In the text he is recorded talking about some of the problems in making pictures under lockdown, and as still “struggling with the professional hazard of holding a camera close to the face while trying not to touch one’s face and remembering to regularly sanitize hands and equipment to protect against the invisible enemy.”

It is remarkable work made under challenging conditions. Wallace worked with the small, fast and light Olympus EM1 Mark 3, a Micro Four Thirds camera. I’ve not used this latest top of the range model, but very much liked the similar mid-range Olympus OMD M5 MkII which cost me less than a quarter of the price. Olympus back in film days were always the nicest cameras to use – I still have two OM4 bodies – and that superior user experience is still there in their digital models.

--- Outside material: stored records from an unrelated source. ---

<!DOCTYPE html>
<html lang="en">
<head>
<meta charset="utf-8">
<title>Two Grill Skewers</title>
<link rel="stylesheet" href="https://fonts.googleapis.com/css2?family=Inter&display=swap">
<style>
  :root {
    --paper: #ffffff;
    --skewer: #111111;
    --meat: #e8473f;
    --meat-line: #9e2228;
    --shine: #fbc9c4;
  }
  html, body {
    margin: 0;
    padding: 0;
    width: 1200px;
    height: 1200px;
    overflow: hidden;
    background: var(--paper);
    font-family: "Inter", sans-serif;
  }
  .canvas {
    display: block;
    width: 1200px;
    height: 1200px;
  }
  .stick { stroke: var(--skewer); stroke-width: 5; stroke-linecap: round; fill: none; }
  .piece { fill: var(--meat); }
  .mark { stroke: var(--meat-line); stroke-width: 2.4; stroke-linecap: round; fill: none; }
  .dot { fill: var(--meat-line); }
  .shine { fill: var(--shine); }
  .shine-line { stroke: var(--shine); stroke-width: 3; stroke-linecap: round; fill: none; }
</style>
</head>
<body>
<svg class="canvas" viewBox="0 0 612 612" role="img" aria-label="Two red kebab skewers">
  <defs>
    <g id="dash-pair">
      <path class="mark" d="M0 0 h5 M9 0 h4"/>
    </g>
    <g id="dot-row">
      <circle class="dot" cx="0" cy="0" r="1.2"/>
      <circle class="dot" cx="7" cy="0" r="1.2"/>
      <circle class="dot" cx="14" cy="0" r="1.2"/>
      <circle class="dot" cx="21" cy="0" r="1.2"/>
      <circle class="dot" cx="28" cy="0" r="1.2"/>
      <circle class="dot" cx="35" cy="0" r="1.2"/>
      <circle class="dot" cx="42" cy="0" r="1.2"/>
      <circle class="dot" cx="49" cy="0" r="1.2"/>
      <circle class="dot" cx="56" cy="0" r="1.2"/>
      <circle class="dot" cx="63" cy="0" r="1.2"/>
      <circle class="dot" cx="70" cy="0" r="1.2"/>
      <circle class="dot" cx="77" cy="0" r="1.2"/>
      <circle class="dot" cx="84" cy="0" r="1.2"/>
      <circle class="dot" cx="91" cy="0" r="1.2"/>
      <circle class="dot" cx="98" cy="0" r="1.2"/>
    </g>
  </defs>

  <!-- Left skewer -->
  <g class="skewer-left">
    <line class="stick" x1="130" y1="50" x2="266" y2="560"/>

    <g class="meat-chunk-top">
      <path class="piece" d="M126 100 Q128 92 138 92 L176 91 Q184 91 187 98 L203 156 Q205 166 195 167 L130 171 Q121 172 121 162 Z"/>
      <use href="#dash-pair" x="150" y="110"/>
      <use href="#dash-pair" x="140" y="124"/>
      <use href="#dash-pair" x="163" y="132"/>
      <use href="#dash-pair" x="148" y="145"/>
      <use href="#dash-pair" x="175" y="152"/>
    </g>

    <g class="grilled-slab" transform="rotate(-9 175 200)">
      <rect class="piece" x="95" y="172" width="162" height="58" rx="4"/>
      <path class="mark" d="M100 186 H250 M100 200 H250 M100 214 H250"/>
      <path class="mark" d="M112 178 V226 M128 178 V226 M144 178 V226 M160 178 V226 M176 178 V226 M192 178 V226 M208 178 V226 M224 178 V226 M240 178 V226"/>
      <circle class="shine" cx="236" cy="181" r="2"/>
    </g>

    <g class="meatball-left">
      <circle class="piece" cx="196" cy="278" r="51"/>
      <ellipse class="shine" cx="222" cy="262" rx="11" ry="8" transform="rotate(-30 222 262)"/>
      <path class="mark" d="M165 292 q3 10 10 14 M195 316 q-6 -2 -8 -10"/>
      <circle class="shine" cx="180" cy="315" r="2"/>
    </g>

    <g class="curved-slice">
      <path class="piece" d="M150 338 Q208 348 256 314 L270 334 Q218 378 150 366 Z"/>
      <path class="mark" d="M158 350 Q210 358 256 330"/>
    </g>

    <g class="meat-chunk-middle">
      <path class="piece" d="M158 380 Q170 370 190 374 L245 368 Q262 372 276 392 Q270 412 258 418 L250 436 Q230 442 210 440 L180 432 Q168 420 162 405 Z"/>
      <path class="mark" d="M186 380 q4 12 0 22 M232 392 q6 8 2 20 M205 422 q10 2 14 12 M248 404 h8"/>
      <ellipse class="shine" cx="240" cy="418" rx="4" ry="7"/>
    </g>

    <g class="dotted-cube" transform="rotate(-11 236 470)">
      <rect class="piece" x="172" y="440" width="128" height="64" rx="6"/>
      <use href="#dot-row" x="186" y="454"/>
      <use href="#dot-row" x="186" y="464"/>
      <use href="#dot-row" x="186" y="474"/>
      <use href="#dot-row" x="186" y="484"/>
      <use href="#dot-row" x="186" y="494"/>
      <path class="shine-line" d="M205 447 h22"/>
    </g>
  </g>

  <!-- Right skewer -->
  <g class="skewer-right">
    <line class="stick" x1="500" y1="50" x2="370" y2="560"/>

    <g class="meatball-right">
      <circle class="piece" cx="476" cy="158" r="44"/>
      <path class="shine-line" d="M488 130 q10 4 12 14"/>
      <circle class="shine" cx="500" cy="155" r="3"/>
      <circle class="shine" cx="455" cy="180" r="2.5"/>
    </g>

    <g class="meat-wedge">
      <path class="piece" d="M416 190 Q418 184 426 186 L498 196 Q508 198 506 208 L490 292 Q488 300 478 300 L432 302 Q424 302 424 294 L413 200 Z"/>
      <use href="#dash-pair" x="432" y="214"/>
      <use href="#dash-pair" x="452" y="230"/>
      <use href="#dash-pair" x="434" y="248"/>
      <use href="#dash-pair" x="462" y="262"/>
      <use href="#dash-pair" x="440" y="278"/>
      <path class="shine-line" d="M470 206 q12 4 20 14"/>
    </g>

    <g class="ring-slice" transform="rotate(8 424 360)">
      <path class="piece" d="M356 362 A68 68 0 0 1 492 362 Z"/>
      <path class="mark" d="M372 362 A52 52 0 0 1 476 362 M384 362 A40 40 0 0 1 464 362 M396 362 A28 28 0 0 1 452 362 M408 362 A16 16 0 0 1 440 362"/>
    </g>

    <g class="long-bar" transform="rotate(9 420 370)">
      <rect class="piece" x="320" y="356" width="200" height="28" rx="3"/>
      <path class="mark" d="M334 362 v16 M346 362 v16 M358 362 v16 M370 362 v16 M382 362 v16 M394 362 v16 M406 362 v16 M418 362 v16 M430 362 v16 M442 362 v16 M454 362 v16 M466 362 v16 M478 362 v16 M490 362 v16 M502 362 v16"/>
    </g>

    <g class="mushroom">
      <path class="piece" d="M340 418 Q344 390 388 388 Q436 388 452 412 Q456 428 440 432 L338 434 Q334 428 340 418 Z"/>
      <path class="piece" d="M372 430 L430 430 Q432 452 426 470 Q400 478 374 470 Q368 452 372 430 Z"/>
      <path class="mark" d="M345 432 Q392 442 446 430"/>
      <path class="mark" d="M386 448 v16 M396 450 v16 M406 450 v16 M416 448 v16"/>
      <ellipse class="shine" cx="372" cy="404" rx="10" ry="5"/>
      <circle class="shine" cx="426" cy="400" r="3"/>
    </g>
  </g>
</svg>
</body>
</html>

There are very few occasions when one really needs the larger sensor of a full-frame camera – perhaps copying negatives and slides. Working in very low light too; though wide aperture lenses and image stabilisation go some way to bridge the gap, they don’t help when you need depth of field and are photographing moving subjects.


My London Diary : London Photos : Hull : River Lea/Lee Valley : London’s Industrial Heritage : Flickr


Magnum Turning Points

Wednesday, April 15th, 2020

Lensculture’s selection of images from Magnum Photos, each with a personal story is an interesting collection, though I have to say that there are a few I find distinctly unimpressive among them. Even photographers good enough to have their work distributed by Magnum don’t always take great images.

I’m sorry (not really) that I’ve posted this link too late for you to take advantage of Magnum’s Square Print Sale, which offered these and others as “archival-quality prints, signed by the photographers or estate-stamped by the estates, are available for just $100.” You can see them much better on screen, and in most cases rather better in books than in the small prints on offer, more or less postcards. You pay for the signature or stamp. There are better ways to support photography and spend your money.

There are some truly great images among those featured here – and Magnum photographers have certainly taken many more. It’s worth also reading what the photographers have written, sometimes more interesting than the pictures.

And after reading these, do spend some time looking at the Lensculture site, always packed with interesting photography.